She squeals with delight as I shuffle cards, like I’m a magician and can magically float cards through the air. She keeps asking me to do it “again”. I stop until she says the proper words, “agin pese Gigi”. Clapping and squealing, you would think I was a miracle worker. She runs and gives me hugs when I come to visit and asks for me when I’m gone. I would move heaven and earth for her if it was in her best interest.
I continue shuffling cards as she eats her second breakfast. I joke around with her and pretend I’m going to eat all her French toast and suddenly she gets territorial and angry. “MINE” she exclaims as she circles her arms around her plastic plate. “No Gigi, MINE”, just to make the point.
How quickly I go from being a miracle worker to the enemy.
In reality, I am the one that bought the bread and eggs, had the idea to make French toast, beat the eggs and added the seasonings, soaked the bread and grilled it to perfection, cut the pieces up in 2-year-old-hand-size shapes, poured a small amount of syrup for her to “dip dip”, put it all on her plate and gave it to her.
MINE she exclaims like I had nothing to do with the delicacy in front of her.
I wonder what God sees in us as he sits across the table from us during this pandemic. I know he delights in me even more than my granddaughter does. I know he would move heaven and earth on my account if it would glorify him. He has uniquely created me with my own gifts and talents, given me opportunities to use those gifts and talents, blessed me with food and shelter and family, he has literally worked miracles in my life.
Suddenly it seems like he might take some of that away from me and I exclaim MINE as I circle my arms around my “possessions”. My travel schedule, my house, my food, my job, my stocks, my relationships, and yes, even my toilet paper, MINE.
Our time at the breakfast table went from a giggling, squealing, laughing exchange to one of strife and disappointment. In an instant the tone was changed and now no one was having fun.
I wonder if I could look at my travel schedule, my house, my food, my job, my stocks, my relationships and even my toilet paper as NOT MINE? I wonder if I could look at it all as Gods’, given to me as a gift to enjoy and to share?

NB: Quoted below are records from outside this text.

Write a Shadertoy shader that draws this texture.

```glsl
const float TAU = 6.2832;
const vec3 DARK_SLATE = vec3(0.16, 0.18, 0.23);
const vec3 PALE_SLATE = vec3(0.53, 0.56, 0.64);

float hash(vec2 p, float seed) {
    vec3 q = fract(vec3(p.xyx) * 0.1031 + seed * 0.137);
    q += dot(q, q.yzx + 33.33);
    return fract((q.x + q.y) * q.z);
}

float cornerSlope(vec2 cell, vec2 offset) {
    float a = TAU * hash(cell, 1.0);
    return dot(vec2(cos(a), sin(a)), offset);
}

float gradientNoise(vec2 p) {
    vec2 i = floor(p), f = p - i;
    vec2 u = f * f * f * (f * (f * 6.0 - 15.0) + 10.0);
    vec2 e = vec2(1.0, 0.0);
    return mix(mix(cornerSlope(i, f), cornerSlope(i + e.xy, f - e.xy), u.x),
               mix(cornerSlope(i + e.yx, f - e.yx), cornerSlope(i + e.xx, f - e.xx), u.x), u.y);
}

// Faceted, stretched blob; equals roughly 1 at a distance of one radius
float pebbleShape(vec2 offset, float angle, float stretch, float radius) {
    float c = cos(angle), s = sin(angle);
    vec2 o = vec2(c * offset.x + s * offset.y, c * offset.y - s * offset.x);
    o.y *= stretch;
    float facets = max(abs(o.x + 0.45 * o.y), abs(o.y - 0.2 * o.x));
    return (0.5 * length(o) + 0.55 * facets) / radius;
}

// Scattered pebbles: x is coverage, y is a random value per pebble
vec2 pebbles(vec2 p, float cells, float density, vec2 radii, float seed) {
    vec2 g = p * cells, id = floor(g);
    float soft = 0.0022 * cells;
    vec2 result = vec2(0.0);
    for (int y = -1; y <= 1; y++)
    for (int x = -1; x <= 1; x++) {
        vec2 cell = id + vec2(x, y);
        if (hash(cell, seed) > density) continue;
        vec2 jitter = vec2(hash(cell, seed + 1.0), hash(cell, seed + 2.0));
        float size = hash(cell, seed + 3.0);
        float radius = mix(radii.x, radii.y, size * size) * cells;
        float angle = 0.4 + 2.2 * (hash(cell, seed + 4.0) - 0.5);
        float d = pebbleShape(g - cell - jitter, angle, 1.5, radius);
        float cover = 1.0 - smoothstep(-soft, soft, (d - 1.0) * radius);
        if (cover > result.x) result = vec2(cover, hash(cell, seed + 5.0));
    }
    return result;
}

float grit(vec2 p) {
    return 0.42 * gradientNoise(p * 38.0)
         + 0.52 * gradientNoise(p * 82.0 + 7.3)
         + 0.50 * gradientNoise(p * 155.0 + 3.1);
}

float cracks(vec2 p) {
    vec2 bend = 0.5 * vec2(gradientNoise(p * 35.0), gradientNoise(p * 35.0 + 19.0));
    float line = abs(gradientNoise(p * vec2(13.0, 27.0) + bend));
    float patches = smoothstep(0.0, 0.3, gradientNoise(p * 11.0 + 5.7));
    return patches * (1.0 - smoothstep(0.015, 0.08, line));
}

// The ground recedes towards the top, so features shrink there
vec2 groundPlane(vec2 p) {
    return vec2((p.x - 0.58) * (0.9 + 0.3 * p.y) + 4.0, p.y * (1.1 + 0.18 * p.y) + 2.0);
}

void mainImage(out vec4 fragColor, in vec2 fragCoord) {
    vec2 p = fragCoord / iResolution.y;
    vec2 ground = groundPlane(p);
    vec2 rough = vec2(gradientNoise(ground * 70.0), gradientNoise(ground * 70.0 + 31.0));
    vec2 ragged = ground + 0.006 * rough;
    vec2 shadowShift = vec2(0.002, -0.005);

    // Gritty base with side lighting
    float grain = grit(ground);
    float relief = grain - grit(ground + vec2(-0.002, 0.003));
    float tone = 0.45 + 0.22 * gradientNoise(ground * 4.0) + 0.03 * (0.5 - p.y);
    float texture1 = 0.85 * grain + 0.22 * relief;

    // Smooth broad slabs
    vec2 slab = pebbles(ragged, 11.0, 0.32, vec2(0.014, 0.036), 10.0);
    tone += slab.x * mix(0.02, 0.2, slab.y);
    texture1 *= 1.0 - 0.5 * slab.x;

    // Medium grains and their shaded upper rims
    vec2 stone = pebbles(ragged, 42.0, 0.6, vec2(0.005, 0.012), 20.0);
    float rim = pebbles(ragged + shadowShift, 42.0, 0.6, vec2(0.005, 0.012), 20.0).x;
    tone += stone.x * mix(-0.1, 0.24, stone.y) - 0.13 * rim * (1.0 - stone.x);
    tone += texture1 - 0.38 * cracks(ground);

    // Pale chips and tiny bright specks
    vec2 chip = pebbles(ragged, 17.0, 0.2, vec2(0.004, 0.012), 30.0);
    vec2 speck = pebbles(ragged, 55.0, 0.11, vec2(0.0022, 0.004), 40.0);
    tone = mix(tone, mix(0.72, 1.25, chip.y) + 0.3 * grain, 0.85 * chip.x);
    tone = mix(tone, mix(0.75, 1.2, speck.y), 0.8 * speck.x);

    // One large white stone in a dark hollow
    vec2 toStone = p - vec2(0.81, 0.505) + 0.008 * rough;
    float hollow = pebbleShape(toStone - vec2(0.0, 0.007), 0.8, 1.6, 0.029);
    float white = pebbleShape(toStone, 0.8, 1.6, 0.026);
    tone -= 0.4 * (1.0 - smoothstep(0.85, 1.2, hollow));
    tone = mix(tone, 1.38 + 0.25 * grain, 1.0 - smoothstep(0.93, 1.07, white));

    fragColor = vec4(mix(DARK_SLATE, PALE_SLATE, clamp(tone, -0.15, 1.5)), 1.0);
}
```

I wonder if I could take some of all of it and give it away?
I wonder how much I can give? Not how much I can keep.
Acts 2: 43-45 (The Message)
Everyone around was in awe—all those wonders and signs done through the apostles! And all the believers lived in a wonderful harmony, holding everything in common. They sold whatever they owned and pooled their resources so that each person’s need was met.